* About this exercise *
Spot each line in the records below where the word "const" occurs, then copy it.

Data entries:
● ● ● ● ●

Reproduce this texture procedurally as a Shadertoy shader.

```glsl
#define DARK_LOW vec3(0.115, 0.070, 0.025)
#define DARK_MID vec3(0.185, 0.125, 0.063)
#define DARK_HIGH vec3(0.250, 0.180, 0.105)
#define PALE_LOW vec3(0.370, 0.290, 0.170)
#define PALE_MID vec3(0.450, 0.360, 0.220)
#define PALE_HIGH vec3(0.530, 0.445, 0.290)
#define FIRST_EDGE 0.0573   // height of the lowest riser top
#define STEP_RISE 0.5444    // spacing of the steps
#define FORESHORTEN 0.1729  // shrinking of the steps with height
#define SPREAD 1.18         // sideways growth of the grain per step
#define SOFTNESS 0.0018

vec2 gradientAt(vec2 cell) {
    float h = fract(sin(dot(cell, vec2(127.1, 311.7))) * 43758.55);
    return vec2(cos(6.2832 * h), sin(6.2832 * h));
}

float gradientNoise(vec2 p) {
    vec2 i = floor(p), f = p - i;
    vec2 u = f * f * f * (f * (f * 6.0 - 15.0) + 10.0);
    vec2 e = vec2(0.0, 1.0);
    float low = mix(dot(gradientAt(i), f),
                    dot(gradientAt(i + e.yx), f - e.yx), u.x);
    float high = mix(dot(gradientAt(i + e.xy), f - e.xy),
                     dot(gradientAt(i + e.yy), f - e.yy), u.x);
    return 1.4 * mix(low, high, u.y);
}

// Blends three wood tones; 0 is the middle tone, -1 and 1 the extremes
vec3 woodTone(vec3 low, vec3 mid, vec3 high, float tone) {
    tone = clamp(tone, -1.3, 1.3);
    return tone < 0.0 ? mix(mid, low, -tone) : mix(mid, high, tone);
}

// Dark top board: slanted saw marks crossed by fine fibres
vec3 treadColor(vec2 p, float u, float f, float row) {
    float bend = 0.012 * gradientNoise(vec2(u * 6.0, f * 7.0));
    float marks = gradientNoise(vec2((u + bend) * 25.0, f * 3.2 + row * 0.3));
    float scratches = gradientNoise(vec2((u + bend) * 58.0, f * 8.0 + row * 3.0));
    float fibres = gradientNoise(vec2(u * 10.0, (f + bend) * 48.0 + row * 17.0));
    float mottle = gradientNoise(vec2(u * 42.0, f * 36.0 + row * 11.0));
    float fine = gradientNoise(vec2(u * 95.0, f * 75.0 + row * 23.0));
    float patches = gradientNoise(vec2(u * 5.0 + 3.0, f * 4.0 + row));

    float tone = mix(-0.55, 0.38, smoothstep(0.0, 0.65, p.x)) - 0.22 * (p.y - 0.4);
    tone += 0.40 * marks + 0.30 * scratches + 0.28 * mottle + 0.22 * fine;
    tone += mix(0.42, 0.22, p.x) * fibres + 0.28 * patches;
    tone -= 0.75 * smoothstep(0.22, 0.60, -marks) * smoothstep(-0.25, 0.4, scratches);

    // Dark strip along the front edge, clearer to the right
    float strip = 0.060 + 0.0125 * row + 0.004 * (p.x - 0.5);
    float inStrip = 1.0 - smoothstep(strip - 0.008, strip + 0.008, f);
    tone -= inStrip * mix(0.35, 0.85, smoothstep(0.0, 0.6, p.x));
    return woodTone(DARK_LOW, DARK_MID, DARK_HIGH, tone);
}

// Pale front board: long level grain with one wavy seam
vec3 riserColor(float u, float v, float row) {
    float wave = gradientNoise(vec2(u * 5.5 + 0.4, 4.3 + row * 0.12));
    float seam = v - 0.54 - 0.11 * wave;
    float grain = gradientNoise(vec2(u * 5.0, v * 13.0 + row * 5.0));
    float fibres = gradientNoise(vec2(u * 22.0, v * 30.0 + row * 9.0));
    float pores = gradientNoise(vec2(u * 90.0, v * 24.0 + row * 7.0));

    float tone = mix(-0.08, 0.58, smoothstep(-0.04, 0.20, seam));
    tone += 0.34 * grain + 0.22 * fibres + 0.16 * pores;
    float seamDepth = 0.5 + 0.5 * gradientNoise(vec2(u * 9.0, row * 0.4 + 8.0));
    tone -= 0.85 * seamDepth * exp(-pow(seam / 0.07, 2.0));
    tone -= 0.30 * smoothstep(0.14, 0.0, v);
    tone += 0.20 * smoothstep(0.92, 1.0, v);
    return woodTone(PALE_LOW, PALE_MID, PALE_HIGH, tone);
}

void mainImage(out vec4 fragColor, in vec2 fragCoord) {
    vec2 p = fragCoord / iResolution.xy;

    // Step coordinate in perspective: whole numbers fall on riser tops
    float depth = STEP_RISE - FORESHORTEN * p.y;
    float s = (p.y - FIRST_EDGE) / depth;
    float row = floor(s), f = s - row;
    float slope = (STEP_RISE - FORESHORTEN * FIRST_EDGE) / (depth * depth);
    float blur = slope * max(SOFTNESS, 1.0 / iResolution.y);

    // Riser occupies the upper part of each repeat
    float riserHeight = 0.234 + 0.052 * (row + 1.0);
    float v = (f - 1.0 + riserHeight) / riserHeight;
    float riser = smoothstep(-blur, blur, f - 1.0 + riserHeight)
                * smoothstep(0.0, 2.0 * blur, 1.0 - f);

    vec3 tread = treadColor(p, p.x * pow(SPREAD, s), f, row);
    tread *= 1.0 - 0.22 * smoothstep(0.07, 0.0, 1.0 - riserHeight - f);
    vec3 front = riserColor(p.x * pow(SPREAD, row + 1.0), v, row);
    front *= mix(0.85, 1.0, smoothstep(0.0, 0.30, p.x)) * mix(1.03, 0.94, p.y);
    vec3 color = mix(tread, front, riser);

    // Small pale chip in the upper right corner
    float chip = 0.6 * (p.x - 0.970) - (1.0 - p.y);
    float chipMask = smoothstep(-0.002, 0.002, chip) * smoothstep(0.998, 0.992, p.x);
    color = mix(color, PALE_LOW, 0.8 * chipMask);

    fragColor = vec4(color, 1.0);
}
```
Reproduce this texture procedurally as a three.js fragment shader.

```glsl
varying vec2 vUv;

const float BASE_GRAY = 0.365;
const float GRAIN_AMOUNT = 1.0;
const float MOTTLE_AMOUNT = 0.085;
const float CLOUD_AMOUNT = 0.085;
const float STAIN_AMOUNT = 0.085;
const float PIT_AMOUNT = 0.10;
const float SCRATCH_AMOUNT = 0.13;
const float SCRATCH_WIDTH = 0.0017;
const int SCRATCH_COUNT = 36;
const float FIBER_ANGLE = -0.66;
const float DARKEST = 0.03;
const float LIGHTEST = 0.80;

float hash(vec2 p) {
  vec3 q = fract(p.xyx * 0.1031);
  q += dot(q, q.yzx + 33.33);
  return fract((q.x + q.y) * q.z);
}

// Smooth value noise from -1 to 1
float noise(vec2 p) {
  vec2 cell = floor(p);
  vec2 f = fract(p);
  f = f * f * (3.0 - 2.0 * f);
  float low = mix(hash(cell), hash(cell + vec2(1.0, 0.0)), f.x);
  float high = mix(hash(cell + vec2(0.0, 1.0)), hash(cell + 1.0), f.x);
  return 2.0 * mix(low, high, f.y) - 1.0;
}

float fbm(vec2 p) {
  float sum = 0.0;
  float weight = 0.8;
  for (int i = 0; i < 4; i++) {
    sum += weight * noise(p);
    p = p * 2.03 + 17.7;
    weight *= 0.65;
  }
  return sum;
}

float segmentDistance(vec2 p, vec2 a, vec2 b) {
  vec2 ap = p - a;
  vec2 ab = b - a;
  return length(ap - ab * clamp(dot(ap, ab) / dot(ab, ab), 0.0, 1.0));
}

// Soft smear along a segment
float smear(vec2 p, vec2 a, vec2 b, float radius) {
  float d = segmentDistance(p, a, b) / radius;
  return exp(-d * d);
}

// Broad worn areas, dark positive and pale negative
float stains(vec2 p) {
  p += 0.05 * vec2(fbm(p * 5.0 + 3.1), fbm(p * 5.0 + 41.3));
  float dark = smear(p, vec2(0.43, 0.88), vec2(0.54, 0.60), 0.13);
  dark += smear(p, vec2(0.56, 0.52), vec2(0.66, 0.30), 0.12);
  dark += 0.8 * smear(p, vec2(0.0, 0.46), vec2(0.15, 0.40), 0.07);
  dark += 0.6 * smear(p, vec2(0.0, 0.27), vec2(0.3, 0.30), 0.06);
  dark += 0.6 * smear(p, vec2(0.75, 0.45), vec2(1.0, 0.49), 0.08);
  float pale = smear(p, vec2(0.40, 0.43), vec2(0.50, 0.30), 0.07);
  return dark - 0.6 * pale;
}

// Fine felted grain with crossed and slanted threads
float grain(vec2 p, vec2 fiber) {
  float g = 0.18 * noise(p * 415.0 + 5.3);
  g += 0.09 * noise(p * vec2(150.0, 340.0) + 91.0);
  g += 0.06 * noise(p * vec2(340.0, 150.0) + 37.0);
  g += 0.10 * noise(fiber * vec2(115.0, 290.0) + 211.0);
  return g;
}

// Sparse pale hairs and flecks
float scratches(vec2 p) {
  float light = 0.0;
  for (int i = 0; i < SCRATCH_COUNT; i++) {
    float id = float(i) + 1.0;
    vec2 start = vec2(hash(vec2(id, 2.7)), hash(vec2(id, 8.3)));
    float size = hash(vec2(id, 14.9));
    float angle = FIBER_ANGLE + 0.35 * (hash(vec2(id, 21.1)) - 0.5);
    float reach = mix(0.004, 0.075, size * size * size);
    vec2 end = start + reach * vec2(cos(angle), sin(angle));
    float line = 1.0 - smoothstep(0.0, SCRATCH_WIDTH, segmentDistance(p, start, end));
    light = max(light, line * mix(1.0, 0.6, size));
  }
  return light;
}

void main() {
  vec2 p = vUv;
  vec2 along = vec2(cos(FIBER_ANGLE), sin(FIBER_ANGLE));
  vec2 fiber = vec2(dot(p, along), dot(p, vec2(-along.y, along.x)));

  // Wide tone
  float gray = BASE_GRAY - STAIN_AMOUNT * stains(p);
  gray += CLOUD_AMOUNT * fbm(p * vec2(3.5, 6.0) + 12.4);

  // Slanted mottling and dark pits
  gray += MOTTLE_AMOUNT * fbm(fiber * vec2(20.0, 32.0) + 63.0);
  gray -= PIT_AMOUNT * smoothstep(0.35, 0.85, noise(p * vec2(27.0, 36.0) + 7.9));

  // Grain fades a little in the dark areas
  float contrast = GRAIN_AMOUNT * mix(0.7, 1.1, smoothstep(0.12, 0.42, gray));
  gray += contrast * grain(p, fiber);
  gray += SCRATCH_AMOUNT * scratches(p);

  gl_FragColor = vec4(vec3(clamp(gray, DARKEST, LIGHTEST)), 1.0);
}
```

● ● ● ● ●

* Answer to this task *
const float BASE_GRAY = 0.365;
const float GRAIN_AMOUNT = 1.0;
const float MOTTLE_AMOUNT = 0.085;
const float CLOUD_AMOUNT = 0.085;
const float STAIN_AMOUNT = 0.085;
const float PIT_AMOUNT = 0.10;
const float SCRATCH_AMOUNT = 0.13;
const float SCRATCH_WIDTH = 0.0017;
const int SCRATCH_COUNT = 36;
const float FIBER_ANGLE = -0.66;
const float DARKEST = 0.03;
const float LIGHTEST = 0.80;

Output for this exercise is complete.